EXERCISE PROMPT:
Scan the entries and tally the lines that include the string "height". Reply with the figure alone.

SOURCE MATERIAL:

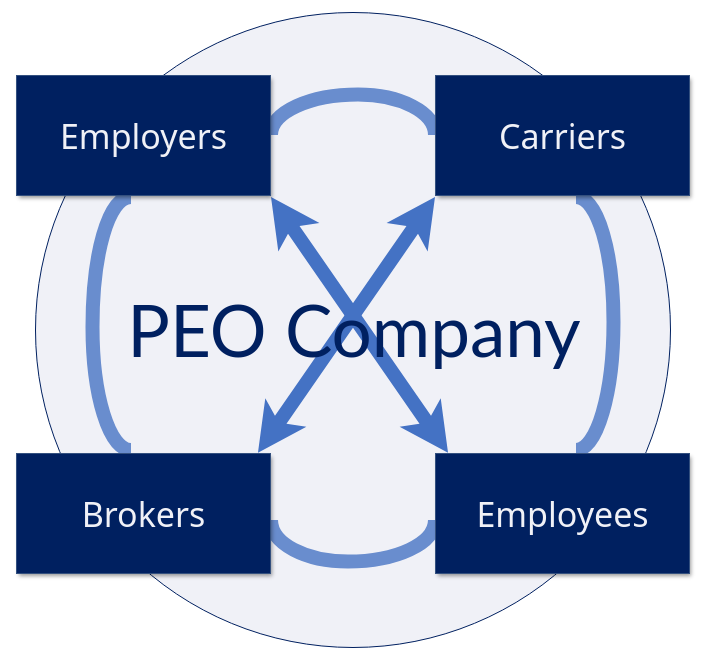
<!DOCTYPE html>
<html lang="en">
<head>
<meta charset="utf-8">
<title>PEO Company relationships</title>
<style>
:root {
  --navy: #002060;
  --disc: #f0f1f7;
  --arc: #698dce;
  --arrow: #4472c4;
  --label: #f0f1f7;
}
* { box-sizing: border-box; }
body { margin: 0; background: #fff; }
.diagram {
  position: relative;
  width: 708px;
  height: 660px;
  overflow: hidden;
  background: #fff;
}
.connections { position: absolute; inset: 0; display: block; }
.disc { fill: var(--disc); stroke: var(--navy); stroke-width: 1; }
.arcs { fill: none; stroke: var(--arc); stroke-width: 14; }
.arrows { fill: var(--arrow); }
.parties {
  position: absolute;
  inset: 0;
  margin: 0;
  padding: 76px 17px 0;
  list-style: none;
  display: grid;
  grid-template-columns: 253px 253px;
  grid-template-rows: 119px 119px;
  gap: 259px 166px;
}
.party {
  display: flex;
  align-items: center;
  justify-content: center;
  background: var(--navy);
  color: var(--label);
  font: 400 34px/1 "Noto Sans", "Open Sans", sans-serif;
  box-shadow: 0 0 0 1px #33507f, 2px 3px 4px rgba(0, 0, 0, .4);
}
.hub {
  position: absolute;
  left: 0;
  top: 295px;
  width: 708px;
  margin: 0;
  text-align: center;
  white-space: nowrap;
  color: var(--navy);
  font: 400 71px/70px Lato, Carlito, sans-serif;
}
</style>
</head>
<body>
<main class="diagram">
  <svg class="connections" width="708" height="660" viewBox="0 0 708 660" aria-hidden="true">
    <defs>
      <polygon id="double-arrow" points="0,0 49,-25 40,-7 271,-7 262,-25 311,0 262,25 271,7 40,7 49,25"/>
    </defs>
    <circle class="disc" cx="353" cy="330" r="317.5"/>
    <g class="arcs">
      <path d="M271 135C271 112 310 94.5 358 94.5C400 94.5 435 112 435 135"/>
      <path d="M576 197C598 197 613.5 253 613.5 322C613.5 393 597 450 576 450"/>
      <path d="M435 520C435 544 396 561.5 348 561.5C306 561.5 271 544 271 520"/>
      <path d="M131 450C109 450 92.5 395 92.5 327C92.5 255 108 197 131 197"/>
    </g>
    <g class="arrows">
      <use href="#double-arrow" transform="translate(271 197) rotate(55.3)"/>
      <use href="#double-arrow" transform="translate(435 197) rotate(124.7)"/>
    </g>
  </svg>
  <ul class="parties">
    <li class="party">Employers</li>
    <li class="party">Carriers</li>
    <li class="party">Brokers</li>
    <li class="party">Employees</li>
  </ul>
  <h1 class="hub">PEO Company</h1>
</main>
</body>
</html>
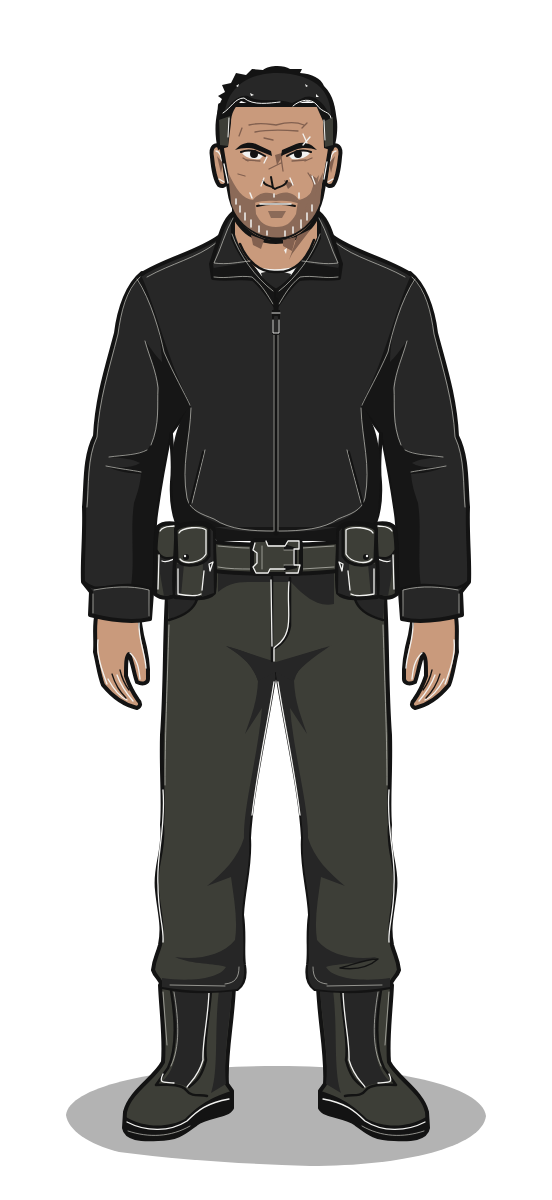
<!DOCTYPE html>
<html lang="en">
<head>
<meta charset="utf-8">
<title>Standing guard character</title>
<style>
:root{--paper:#fff;--ink:#131313;--jacket:#272727;--fold:#161616;--cloth:#3d3e37;--shade:#262626;--skin:#c99a7c;--skin-dark:#82604f;--beard:#8b6a58;--ground:#b3b3b3;--glint:#f2f2f0}
html,body{margin:0;width:552px;height:1200px;overflow:hidden;background:var(--paper)}
svg{display:block}
.ink{fill:var(--ink)}
.outline{stroke:var(--ink);stroke-width:4;stroke-linejoin:round;stroke-linecap:round}
.jacket{fill:var(--jacket)}
.fold{fill:var(--fold)}
.cloth{fill:var(--cloth)}
.shade{fill:var(--shade)}
.skin{fill:var(--skin)}
.skin-dark{fill:var(--skin-dark)}
.beard{fill:var(--beard)}
.glint{fill:var(--glint)}
.seam{fill:none;stroke:var(--ink);stroke-width:2.5;stroke-linecap:round;stroke-linejoin:round}
.hairline{fill:none;stroke:#c4c4be;stroke-width:.7;stroke-linecap:round;stroke-linejoin:round}
.edge{fill:none;stroke:var(--glint);stroke-width:1.3;stroke-linecap:round;stroke-linejoin:round}
.crease{fill:none;stroke:var(--skin-dark);stroke-width:1.3;stroke-linecap:round}
</style>
</head>
<body>
<svg width="552" height="1200" viewBox="0 0 552 1200" role="img" aria-label="Stern man in a black jacket, utility belt, olive trousers and boots">
<defs>
<g id="boot">
<path class="cloth outline" d="M160 985C161 1010 165 1037 163 1062C155 1078 130 1091 125 1112L124 1128C126 1139 141 1140 158 1139C179 1139 186 1131 196 1124C208 1115 227 1117 232 1108L232 1091L227 1084C225 1055 233 1020 234 985Z"/>
<path class="shade" d="M173 990H209C208 1020 202 1042 203 1061C199 1073 194 1080 187 1087C179 1082 168 1084 162 1082C174 1070 178 1055 176 1035Z"/>
<path class="shade" d="M219 990H232C230 1020 223 1055 226 1084L211 1093C219 1070 214 1030 219 990Z"/>
<path class="ink" d="M126 1117C144 1128 168 1128 185 1119C197 1107 207 1099 231 1091L232 1108C225 1116 206 1114 196 1124C184 1135 170 1140 146 1139C126 1138 122 1130 126 1117Z"/>
<path class="seam" d="M171 990C176 1020 177 1049 168 1068L156 1085C166 1085 180 1083 186 1090C192 1098 200 1094 207 1096M211 990C209 1020 203 1043 206 1060C202 1076 197 1081 189 1087"/>
<path class="edge" d="M209 992C208 1020 202 1043 203 1060C198 1077 191 1081 187 1087M163 1074C158 1084 164 1082 174 1083M127 1122C146 1132 170 1132 187 1121C198 1110 207 1103 229 1099"/>
<path class="hairline" d="M128 1131C149 1138 171 1137 190 1126M174 992C179 1022 180 1047 171 1066M163 992L167 1045"/>
</g>
<g id="leg">
<path class="cloth outline" d="M168 580C164 630 166 680 162 735C161 773 164 801 162 825C165 850 154 867 157 890C159 912 164 925 160 945C157 956 154 959 153 970C156 979 161 978 162 987C185 992 212 992 237 989C244 984 246 977 244 965C242 950 245 935 242 915C243 890 251 865 249 838C251 795 266 730 276 667V565H170Z"/>
<path class="shade" d="M276 660L226 646C240 655 253 664 258 681C257 703 251 716 245 734L262 708C258 755 243 808 244 838C238 858 223 873 207 886L231 877C234 899 238 920 235 940C222 956 198 960 175 957C193 965 215 963 226 967C219 979 190 982 162 978L162 987C190 992 218 992 237 989C245 984 245 970 243 960C244 943 243 930 242 915C243 890 251 865 249 838C251 795 266 730 276 675Z"/>
<path class="shade" d="M167 590H202C199 605 186 615 169 619Z"/>
<path class="seam" d="M197 599C194 610 184 616 169 620"/>
<path class="edge" d="M274 682C267 728 258 765 252 815M163 790C166 830 156 855 158 885C158 915 164 926 163 942"/>
<path class="hairline" d="M169 625C167 690 165 740 165 785M239 967C239 978 235 983 225 984M170 985L225 986"/>
</g>
<g id="arm">
<path class="jacket outline" d="M142 273C128 284 119 308 116 333C107 367 97 397 95 436C84 457 86 485 84 507C85 535 82 560 83 582L91 592L90 615C110 620 133 623 150 619L152 592C154 566 153 535 156 514C160 485 164 463 170 434L191 405L158 300Z"/>
<path class="fold" d="M142 273L170 340L192 405C181 416 175 425 170 434C164 463 160 485 156 514C152 540 154 570 152 590L131 586C135 560 130 530 134 503C138 491 140 485 141 474C132 473 119 473 106 466C121 468 132 468 140 463C133 459 122 458 109 457C124 454 138 454 148 449C162 429 157 407 159 386C155 370 150 357 145 340C152 351 158 358 162 362C161 330 152 300 136 280Z"/>
<path class="hairline" d="M137 279C151 300 160 333 164 352C174 375 184 392 191 407M145 341C150 359 156 370 158 388C157 405 160 424 151 445M109 457C124 455 138 455 147 450M106 466C121 469 131 470 141 472M140 277C126 290 121 312 118 334C109 370 99 400 97 437C87 458 89 486 87 507"/>
<path class="seam" d="M84 582C92 589 97 588 106 587C124 584 137 584 152 589"/>
<path class="hairline" d="M94 590C110 587 130 585 149 590V616M93 594V613"/>
</g>
<g id="hand">
<path class="skin outline" d="M96 617C94 630 96 640 95 652C98 664 99 675 103 685C112 696 124 705 137 708C141 706 141 703 138 700C133 693 129 685 126 676C126 663 126 657 129 654C133 664 134 674 137 682C143 685 148 683 148 679C149 661 145 646 142 635L139 617Z"/>
<path class="edge" d="M98 640C96 655 103 673 107 684M117 675C121 686 127 694 133 701M108 679C114 690 120 697 127 700M130 653C138 660 139 670 140 679M139 621C138 640 145 652 146 668"/>
<path class="seam" d="M112 674C115 684 120 692 126 698M120 670C122 679 126 686 129 690" style="stroke-width:1.3"/>
</g>
<g id="pouches">
<path class="cloth outline" d="M158 527C163 522 171 523 177 524V594C170 599 161 599 155 594C157 573 153 547 158 527Z"/>
<path class="shade" d="M157 557H176V594L164 596Z"/>
<path class="seam" d="M157 551C162 560 169 559 176 557"/>
<path class="edge" d="M160 531C164 525 170 527 174 526M159 555L158 589M162 561C167 563 171 560 174 559"/>
<path class="cloth outline" d="M176 529C179 523 189 524 197 523C205 522 212 525 214 531C213 551 217 574 214 593C207 601 186 598 175 597C172 575 177 552 176 529Z"/>
<path class="shade" d="M204 527L213 531L214 593L202 597ZM177 564H184L181 596L175 595Z"/>
<path class="cloth outline" d="M176 530C181 524 203 522 209 528V556C203 567 182 568 177 560Z" style="stroke-width:3"/>
<path class="edge" d="M179 533C182 527 201 526 206 530V554C201 563 185 565 180 559M178 569V594C188 596 196 597 201 594M204 571L202 590M209 564L213 562L210 571Z"/>
<circle class="ink" cx="186" cy="557" r="3"/><circle class="glint" cx="185" cy="556" r="1.2"/>
</g>
<g id="collar">
<path class="jacket outline" d="M233 213C222 222 219 241 211 264L213 278C225 280 239 277 253 279C263 287 270 299 276 307V291C258 280 241 258 233 238Z"/>
<path class="fold" d="M213 268L251 262C259 274 269 285 276 291V310C268 295 261 285 252 279C238 277 225 280 213 278Z"/>
<path class="hairline" d="M233 218C225 232 221 249 214 263C227 265 239 262 250 261M232 234C239 255 256 278 273 291M214 277C228 279 239 275 252 277C263 286 268 296 273 304"/>
</g>
<g id="ear">
<path class="skin outline" d="M222 148C215 142 210 147 212 157C213 169 216 181 219 185C222 187 225 186 227 183Z"/>
<path class="edge" d="M216 151C219 151 221 155 222 163M219 179L224 182"/>
<path class="skin-dark" d="M217 156L223 163L221 173Z"/>
</g>
</defs>

<path id="ground-shadow" fill="var(--ground)" d="M66 1115C69 1086 160 1066 277 1066C395 1066 482 1086 486 1116C482 1147 404 1166 310 1166C245 1164 180 1160 119 1152C88 1144 68 1130 66 1115Z"/>

<g id="boots"><use href="#boot"/><use href="#boot" transform="matrix(-1 0 0 1 552 0)"/></g>

<g id="trousers">
<use href="#leg"/><use href="#leg" transform="matrix(-1 0 0 1 552 0)"/>
<path class="cloth" d="M220 570H332V645L276 664L220 642Z"/>
<path class="shade" d="M218 572H334V604C317 608 302 594 291 582H252C240 582 230 582 218 592ZM226 646L276 662L330 646C314 657 298 668 292 681L276 672L258 681C252 663 239 654 226 646Z"/>
<path class="seam" d="M272 575V661M290 578V626C288 638 281 645 273 649"/>
<path class="edge" d="M271 580L272 646M289 582C287 603 291 620 287 631C284 642 278 644 274 648L274 661"/>
<path class="seam" d="M340 968C355 970 369 967 378 959C365 959 352 965 340 968" style="stroke-width:1.5"/>
</g>

<g id="hands"><use href="#hand"/><use href="#hand" transform="matrix(-1 0 0 1 552 0)"/></g>

<g id="jacket">
<use href="#arm"/><use href="#arm" transform="matrix(-1 0 0 1 552 0)"/>
<path class="jacket" d="M227 231C203 250 165 259 141 275C157 310 167 360 191 405C180 425 171 448 172 480C172 500 174 515 180 527C205 540 347 540 372 527C378 515 380 500 380 480C381 448 372 425 361 405C385 360 395 310 411 275C387 259 349 250 325 231Z"/>
<path class="seam" style="stroke-width:4" d="M220 236C199 252 165 259 142 274M332 236C353 252 387 259 410 274M171 434C172 450 174 465 172 482C171 500 174 515 177 523M381 434C380 450 378 465 380 482C381 500 378 515 375 523"/>
<path class="fold" d="M191 405C177 420 170 448 172 480L174 518L182 527H370L378 518L380 480C382 448 375 420 361 405C362 440 371 463 365 499C358 518 327 531 276 531C226 531 194 518 187 499C181 465 190 440 191 405Z"/>
<path class="fold" d="M204 524C225 531 250 532 276 532C302 532 327 531 348 524L336 541H217Z"/>
<path class="hairline" d="M191 408C190 440 181 465 187 498C190 511 202 514 214 519C230 530 252 531 274 531M361 408C362 440 371 465 365 498C362 511 350 514 338 519C324 529 302 531 279 531M147 277C172 263 197 258 216 243M405 277C380 263 355 258 336 243M205 450L192 503M347 450L361 503"/>
<path class="seam" d="M203 452L190 504M349 452L363 504" style="stroke-width:2"/>
</g>

<g id="neck">
<path class="skin" d="M232 192H320V230C313 252 300 265 288 273H262C246 263 235 243 232 220Z"/>
<path class="ink" d="M232 207C243 229 257 240 276 240C296 240 310 229 320 207L319 217C312 233 296 244 276 244C257 244 240 234 232 216Z"/>
<path class="skin-dark" d="M251 235L264 240L261 249L253 245ZM283 240L296 237L292 251L283 246ZM297 236L311 229L301 242L292 254L289 260L295 243Z"/>
<path class="glint" d="M255 267C268 270 285 270 297 266L288 281H265ZM284 250L287 248L286 254Z"/>
<path class="jacket" d="M261 273C270 270 284 271 291 274C289 284 282 292 276 296C269 291 263 282 261 273Z"/>
<path class="seam" d="M240 244C247 261 260 273 276 272C294 273 307 260 314 240"/>
</g>

<g id="collar-and-zip">
<use href="#collar"/><use href="#collar" transform="matrix(-1 0 0 1 552 0)"/>
<path class="seam" d="M276 300V533" style="stroke-width:5"/>
<path class="hairline" d="M274 335V531M278 335V531"/>
<path class="ink" d="M272 310H280V334H272Z"/>
<rect class="jacket outline" x="273" y="315" width="6" height="19" rx="2" style="stroke-width:2"/>
<path class="edge" d="M272 313L280 313M273 320V333H279V320" style="stroke-width:.9"/>
</g>

<g id="belt">
<path class="cloth outline" d="M214 542C250 546 302 546 338 542V571C302 575 250 575 214 571Z"/>
<path class="hairline" d="M218 546C229 547 240 548 249 548M218 567C229 569 240 569 250 569M302 548L334 546M302 569L334 567"/>
<rect class="cloth outline" x="252" y="540" width="49" height="34" rx="4"/>
<path class="ink" d="M268 539H286V545H268ZM284 544L297 548V568L284 571Z"/>
<path class="cloth" d="M257 545H281L284 550H293V565H285L281 570H257Z"/>
<path class="edge" d="M266 541L268 546H285L288 541H299V549H294V565H300L298 573H286M255 543L253 550L257 553V563L253 567L256 573H268L270 569H285"/>
<path class="hairline" d="M262 546V569M284 550H293M284 565H293"/>
<use href="#pouches"/><use href="#pouches" transform="matrix(-1 0 0 1 552 0)"/>
</g>

<g id="head">
<use href="#ear"/><use href="#ear" transform="matrix(-1 0 0 1 552 0)"/>
<path class="skin outline" d="M220 105C217 130 224 160 229 190C232 211 242 225 257 233C269 240 283 240 295 233C310 225 320 211 323 190C328 160 335 130 332 105Z"/>
<path class="beard" d="M228 172C236 190 243 199 253 200C260 191 270 192 276 195C283 191 293 191 299 200C310 198 316 187 323 172L320 203C315 218 304 230 291 235C280 239 268 238 259 234C245 228 235 217 231 203Z"/>
<path class="skin" d="M255 201C262 197 270 200 276 199C284 200 291 197 298 201L296 214C291 223 286 227 276 227C265 227 260 222 256 214Z"/>
<path class="beard" d="M268 211H286L282 218H271Z"/>
<path class="beard" d="M251 204C258 195 270 195 276 197C284 195 294 196 301 204C292 201 284 200 276 201C267 200 259 201 251 204ZM315 180L319 175L314 204L304 213Z"/>
<path class="seam" d="M257 206C268 203 284 203 295 206" style="stroke-width:2"/>
<path class="edge" d="M260 204L291 204M240 206V212M245 213V220M251 220V227M259 226V232M267 231V235M285 231V236M293 227V233M301 220V228M307 213V220M312 205V211M236 199V204M250 193L252 198M299 193V198M274 194V197" style="stroke-width:1.5"/>
<g id="hair">
<path class="ink" d="M218 150C213 130 216 110 222 99L218 96L225 92L222 85L231 83L236 73L246 75L252 69L263 70C269 65 284 65 290 69L302 69L300 73C312 74 321 78 324 86C334 96 335 107 337 121C338 132 336 144 333 151L324 148L323 121L315 103C305 99 300 103 293 106C280 101 263 106 252 105L241 101C235 107 231 113 231 123L228 147Z"/>
<path class="jacket" d="M225 112C227 93 241 79 260 75C282 70 309 75 321 88C330 98 331 110 331 118C325 103 315 94 305 97L292 103C275 97 260 104 248 96C238 94 230 103 225 112Z"/>
<path class="cloth" d="M219 120L230 116L228 146L220 145ZM323 122L333 117V145L325 147Z"/>
<path class="edge" d="M223 113C231 108 235 98 244 98C253 106 270 103 280 102M293 106C301 99 311 98 317 105C322 113 330 111 331 118M229 118L228 137M324 120L325 140" style="stroke-width:1"/>
<path class="glint" d="M236 86L239 84L238 87ZM250 93L254 95L251 96ZM305 84L308 86L306 87ZM316 94L319 97L316 97Z"/>
</g>
<path class="crease" d="M249 125C260 122 268 124 276 125C287 122 297 122 304 125M255 132C270 129 286 130 298 131M264 138L273 140M242 128L239 136M302 128L307 123M269 169L281 163M281 157L283 171M238 174L245 176M243 158L248 161M305 161L312 158M308 173L315 184"/>
<path class="skin-dark" d="M310 174L316 178L314 187ZM284 180L294 184L288 189ZM275 155L285 152L277 165Z"/>
<g id="eyes">
<path class="ink" d="M235 150C241 143 249 141 256 144L271 151L272 156L257 150C249 147 242 148 235 150ZM317 150C311 143 303 141 296 144L282 150L281 156L295 150C303 147 310 148 317 150Z"/>
<path class="glint" d="M242 153C249 149 257 150 264 155L260 159C253 160 246 158 242 153ZM310 153C303 149 295 150 288 155L292 159C299 160 306 158 310 153Z"/>
<path class="seam" d="M241 152C248 149 257 151 265 156M311 152C304 149 295 151 287 156" style="stroke-width:2"/>
<circle class="ink" cx="254" cy="154" r="4"/><circle class="ink" cx="298" cy="154" r="4"/>
<path class="crease" d="M246 160L260 161M292 161L306 160"/>
</g>
<path class="seam" d="M263 181C265 187 269 184 275 189C280 186 285 187 287 181M271 177L273 188" style="stroke-width:2"/>
<path class="edge" d="M267 157L264 163M303 134L307 143M310 137L303 145M264 178L261 186M290 178L293 185M312 176L315 184M224 164L228 183M327 162L324 179"/>
</g>
</svg>
</body>
</html>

RESPONSE TO THIS EXERCISE:
6